In fifty five years of knocking around the music game I’ve been lucky enough to rub shoulders with a shipload of folks; some idols, some peers, some up and comers, and the occasional nasty, but surprisingly few of those, when I think about it. The nature of the business requires a modicum of social skills, including when and when not to impose, or insert oneself into a situation. I’ve only been completely awe-struck and dumb-struck once, and I mentally kicked myself for years because of the lost opportunity.
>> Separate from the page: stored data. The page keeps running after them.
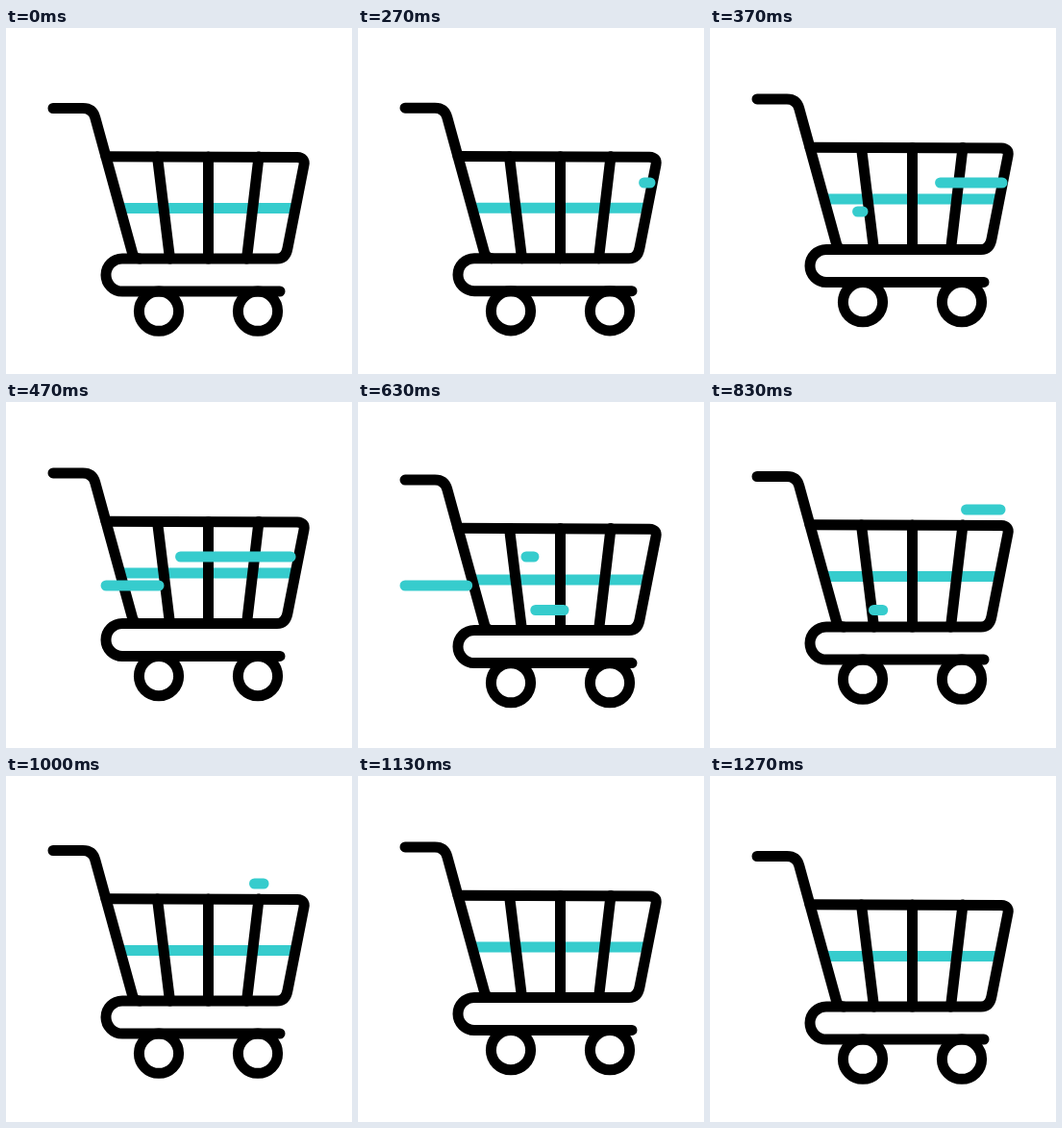
An HTML page for the animation above (1.67 s loop, 360 by 360 pixels).

```html
<!DOCTYPE html>
<html lang="en">
<head>
<meta charset="utf-8">
<title>Shopping cart</title>
<style>
  html, body { margin: 0; width: 100%; height: 100%; overflow: hidden; background: #fff; }
  svg { display: block; width: 100%; height: 100%; }
  .ink, .teal { fill: none; stroke-width: 11; stroke-linecap: round; stroke-linejoin: round; }
  .ink { stroke: #000; }
  .teal { stroke: #36cccd; }
</style>
</head>
<body>
<svg viewBox="0 0 360 360">
  <g id="cart">
    <path class="teal" d="M121 187.5H299" stroke-linecap="butt"/>
    <g class="ink">
      <path d="M49 83.5H80Q90 83.5 92.7 93L131.5 234Q133 240 139 240"/>
      <path d="M104 133.7L303 134.6Q311.5 135 310 142.5L293 229Q291 240 282 240H121A17 17 0 0 0 121 274H285"/>
      <path d="M157.5 134L170.5 240M210.5 134V240M263 134L250.5 240"/>
      <circle cx="159" cy="294.7" r="20.6"/>
      <circle cx="262" cy="294.7" r="20.6"/>
    </g>
  </g>
  <g id="dashes" class="teal"></g>
</svg>
<script>
  const LOOP = 1670, START = 270, STEP = 1000 / 30, STEPS = 30;
  const BOB = { height: 12, period: 10, shift: 0.5 };

  // Each dash runs leftwards; delays are in steps.
  const dashes = [
    { y: 161, from: 304, to: 175, delay: 0 },
    { y: 191, from: 159, to: 49, delay: 3 },
    { y: 216.5, from: 214, to: 170.5, delay: 6.85 },
    { y: 112, from: 302, to: 258.5, delay: 11.9 }
  ];

  const cart = document.getElementById('cart');
  const layer = document.getElementById('dashes');
  for (const dash of dashes) {
    dash.path = document.createElementNS('http://www.w3.org/2000/svg', 'path');
    layer.append(dash.path);
  }

  const progress = (step, start, length) =>
    Math.min(1, Math.max(0, (step - start) / length));

  function drawDash({ y, from, to, delay, path }, step) {
    const head = progress(step, delay - 0.33, 6.67);
    const tail = progress(step, delay + 5.65, 5.7);
    const x = p => from + (to - from) * p;
    const visible = head > 0 && tail < 1;
    path.setAttribute('d', visible ? `M${x(tail)} ${y}H${x(head)}` : '');
  }

  function draw(now) {
    const t = now % LOOP;
    const step = t < START ? -1 : Math.floor((t - START + 6.7) / STEP);
    const moving = step >= 0 && step < STEPS;
    const angle = 2 * Math.PI * (step + BOB.shift) / BOB.period;
    const lift = moving ? BOB.height * (1 - Math.cos(angle)) / 2 : 0;
    cart.setAttribute('transform', `translate(0 ${-lift})`);
    for (const dash of dashes) drawDash(dash, step);
  }

  const origin = performance.now();
  function tick() {
    draw(performance.now() - origin);
    requestAnimationFrame(tick);
  }
  tick();
</script>
</body>
</html>
```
At the time, Randy Newman was at the early stages of his career and was probably best known in the U.K as a result of Alan Price covering several of his songs, most notably “Simon Smith and the Amazing Dancing Bear.” A friend of mine had brought me a copy of his first album back from the States, so I’d had almost a year to become completely besotted by his style in every facet….a real game changer for me. I must have become a very quick study, because by the time Randy arrived in London for his first appearances, I had already written a big hit for Alan and Georgie Fame, “Rosetta”, which owed a debt to both Randy and Fats Domino (I wasn’t yet aware of Randy’s New Orleans background, or that Fats was a huge influence on him). Alan very kindly invited me as his guest to Randy’s first concert at the Festival Hall, and lo and behold, I found myself backstage in his dressing room after the show- just him. Alan and me. Being a Liverpool/ Irish lad I’ve never been short of the gift of the gab….but Alan was a rather taciturn Geordie, and Randy wasn’t overly talkative either, except for general pleasantries. They had obviously met before, but the level of cool, as I perceived it, was such that my usual blarney was severely compromised. There was so much I wanted to ask him, but I couldn’t do it. After half an hour or so, the meet came to a conclusion, and I’ve always regretted not jumping in. Years later, when I was able to link up with Van Dyke Parks, who produced that first Newman album, and became equally influential on my own musical path, I was far less reticent.